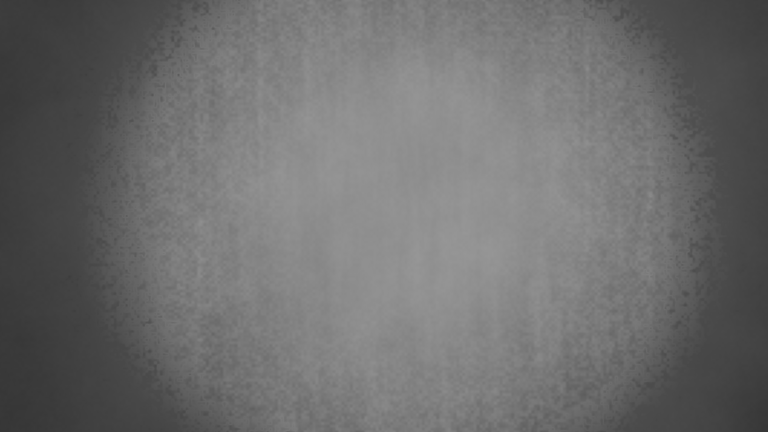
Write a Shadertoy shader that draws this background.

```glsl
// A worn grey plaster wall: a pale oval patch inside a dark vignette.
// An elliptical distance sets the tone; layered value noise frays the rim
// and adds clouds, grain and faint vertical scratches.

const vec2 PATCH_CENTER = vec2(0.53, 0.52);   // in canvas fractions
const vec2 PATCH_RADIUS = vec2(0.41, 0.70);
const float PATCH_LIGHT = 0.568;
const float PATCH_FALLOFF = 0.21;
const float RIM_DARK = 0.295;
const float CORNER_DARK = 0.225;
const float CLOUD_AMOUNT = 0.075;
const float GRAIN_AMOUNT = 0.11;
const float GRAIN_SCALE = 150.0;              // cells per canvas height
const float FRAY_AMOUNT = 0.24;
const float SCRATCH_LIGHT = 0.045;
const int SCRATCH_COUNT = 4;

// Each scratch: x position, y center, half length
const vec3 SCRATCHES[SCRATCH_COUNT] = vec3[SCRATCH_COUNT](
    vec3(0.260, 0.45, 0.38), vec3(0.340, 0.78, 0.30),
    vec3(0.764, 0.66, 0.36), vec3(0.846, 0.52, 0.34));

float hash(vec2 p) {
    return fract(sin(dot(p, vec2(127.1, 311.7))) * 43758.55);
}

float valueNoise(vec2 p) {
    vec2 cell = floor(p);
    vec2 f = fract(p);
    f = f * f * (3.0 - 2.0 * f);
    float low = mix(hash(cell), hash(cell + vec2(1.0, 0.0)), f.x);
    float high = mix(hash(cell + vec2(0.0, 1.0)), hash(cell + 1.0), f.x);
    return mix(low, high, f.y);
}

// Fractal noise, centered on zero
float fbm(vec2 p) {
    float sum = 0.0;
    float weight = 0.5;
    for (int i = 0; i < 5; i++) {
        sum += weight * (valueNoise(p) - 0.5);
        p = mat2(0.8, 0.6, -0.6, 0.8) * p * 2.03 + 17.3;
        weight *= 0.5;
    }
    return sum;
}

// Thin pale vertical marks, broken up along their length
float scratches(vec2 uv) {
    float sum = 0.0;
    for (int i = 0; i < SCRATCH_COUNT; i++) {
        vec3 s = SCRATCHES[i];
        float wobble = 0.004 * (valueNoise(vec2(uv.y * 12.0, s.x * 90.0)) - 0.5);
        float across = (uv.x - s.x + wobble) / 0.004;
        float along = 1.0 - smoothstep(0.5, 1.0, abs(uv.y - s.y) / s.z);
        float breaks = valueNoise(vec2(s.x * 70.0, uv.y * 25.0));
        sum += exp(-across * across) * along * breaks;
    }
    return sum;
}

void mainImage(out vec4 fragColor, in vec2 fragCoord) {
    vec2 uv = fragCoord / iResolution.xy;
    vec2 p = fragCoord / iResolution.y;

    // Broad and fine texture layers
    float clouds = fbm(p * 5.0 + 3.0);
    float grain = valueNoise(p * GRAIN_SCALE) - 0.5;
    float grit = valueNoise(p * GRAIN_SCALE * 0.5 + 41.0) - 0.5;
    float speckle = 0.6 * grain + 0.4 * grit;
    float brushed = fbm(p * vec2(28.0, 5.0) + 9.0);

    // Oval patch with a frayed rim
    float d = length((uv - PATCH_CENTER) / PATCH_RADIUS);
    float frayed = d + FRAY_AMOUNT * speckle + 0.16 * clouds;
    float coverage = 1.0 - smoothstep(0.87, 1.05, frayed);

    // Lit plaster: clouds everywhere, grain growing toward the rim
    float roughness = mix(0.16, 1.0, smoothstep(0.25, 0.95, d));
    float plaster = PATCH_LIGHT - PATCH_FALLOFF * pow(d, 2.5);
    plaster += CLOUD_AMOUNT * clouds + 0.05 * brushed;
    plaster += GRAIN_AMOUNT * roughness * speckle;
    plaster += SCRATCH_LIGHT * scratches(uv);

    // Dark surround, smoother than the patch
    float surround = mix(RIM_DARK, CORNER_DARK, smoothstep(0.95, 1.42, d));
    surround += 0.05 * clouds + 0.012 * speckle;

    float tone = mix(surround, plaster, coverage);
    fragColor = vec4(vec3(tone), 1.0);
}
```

## WORK REQUEST
Do not include images; quote all of the entries above exactly.

## SOLVED EXERCISE
Write a Shadertoy shader that draws this background.

```glsl
// A worn grey plaster wall: a pale oval patch inside a dark vignette.
// An elliptical distance sets the tone; layered value noise frays the rim
// and adds clouds, grain and faint vertical scratches.

const vec2 PATCH_CENTER = vec2(0.53, 0.52);   // in canvas fractions
const vec2 PATCH_RADIUS = vec2(0.41, 0.70);
const float PATCH_LIGHT = 0.568;
const float PATCH_FALLOFF = 0.21;
const float RIM_DARK = 0.295;
const float CORNER_DARK = 0.225;
const float CLOUD_AMOUNT = 0.075;
const float GRAIN_AMOUNT = 0.11;
const float GRAIN_SCALE = 150.0;              // cells per canvas height
const float FRAY_AMOUNT = 0.24;
const float SCRATCH_LIGHT = 0.045;
const int SCRATCH_COUNT = 4;

// Each scratch: x position, y center, half length
const vec3 SCRATCHES[SCRATCH_COUNT] = vec3[SCRATCH_COUNT](
    vec3(0.260, 0.45, 0.38), vec3(0.340, 0.78, 0.30),
    vec3(0.764, 0.66, 0.36), vec3(0.846, 0.52, 0.34));

float hash(vec2 p) {
    return fract(sin(dot(p, vec2(127.1, 311.7))) * 43758.55);
}

float valueNoise(vec2 p) {
    vec2 cell = floor(p);
    vec2 f = fract(p);
    f = f * f * (3.0 - 2.0 * f);
    float low = mix(hash(cell), hash(cell + vec2(1.0, 0.0)), f.x);
    float high = mix(hash(cell + vec2(0.0, 1.0)), hash(cell + 1.0), f.x);
    return mix(low, high, f.y);
}

// Fractal noise, centered on zero
float fbm(vec2 p) {
    float sum = 0.0;
    float weight = 0.5;
    for (int i = 0; i < 5; i++) {
        sum += weight * (valueNoise(p) - 0.5);
        p = mat2(0.8, 0.6, -0.6, 0.8) * p * 2.03 + 17.3;
        weight *= 0.5;
    }
    return sum;
}

// Thin pale vertical marks, broken up along their length
float scratches(vec2 uv) {
    float sum = 0.0;
    for (int i = 0; i < SCRATCH_COUNT; i++) {
        vec3 s = SCRATCHES[i];
        float wobble = 0.004 * (valueNoise(vec2(uv.y * 12.0, s.x * 90.0)) - 0.5);
        float across = (uv.x - s.x + wobble) / 0.004;
        float along = 1.0 - smoothstep(0.5, 1.0, abs(uv.y - s.y) / s.z);
        float breaks = valueNoise(vec2(s.x * 70.0, uv.y * 25.0));
        sum += exp(-across * across) * along * breaks;
    }
    return sum;
}

void mainImage(out vec4 fragColor, in vec2 fragCoord) {
    vec2 uv = fragCoord / iResolution.xy;
    vec2 p = fragCoord / iResolution.y;

    // Broad and fine texture layers
    float clouds = fbm(p * 5.0 + 3.0);
    float grain = valueNoise(p * GRAIN_SCALE) - 0.5;
    float grit = valueNoise(p * GRAIN_SCALE * 0.5 + 41.0) - 0.5;
    float speckle = 0.6 * grain + 0.4 * grit;
    float brushed = fbm(p * vec2(28.0, 5.0) + 9.0);

    // Oval patch with a frayed rim
    float d = length((uv - PATCH_CENTER) / PATCH_RADIUS);
    float frayed = d + FRAY_AMOUNT * speckle + 0.16 * clouds;
    float coverage = 1.0 - smoothstep(0.87, 1.05, frayed);

    // Lit plaster: clouds everywhere, grain growing toward the rim
    float roughness = mix(0.16, 1.0, smoothstep(0.25, 0.95, d));
    float plaster = PATCH_LIGHT - PATCH_FALLOFF * pow(d, 2.5);
    plaster += CLOUD_AMOUNT * clouds + 0.05 * brushed;
    plaster += GRAIN_AMOUNT * roughness * speckle;
    plaster += SCRATCH_LIGHT * scratches(uv);

    // Dark surround, smoother than the patch
    float surround = mix(RIM_DARK, CORNER_DARK, smoothstep(0.95, 1.42, d));
    surround += 0.05 * clouds + 0.012 * speckle;

    float tone = mix(surround, plaster, coverage);
    fragColor = vec4(vec3(tone), 1.0);
}
```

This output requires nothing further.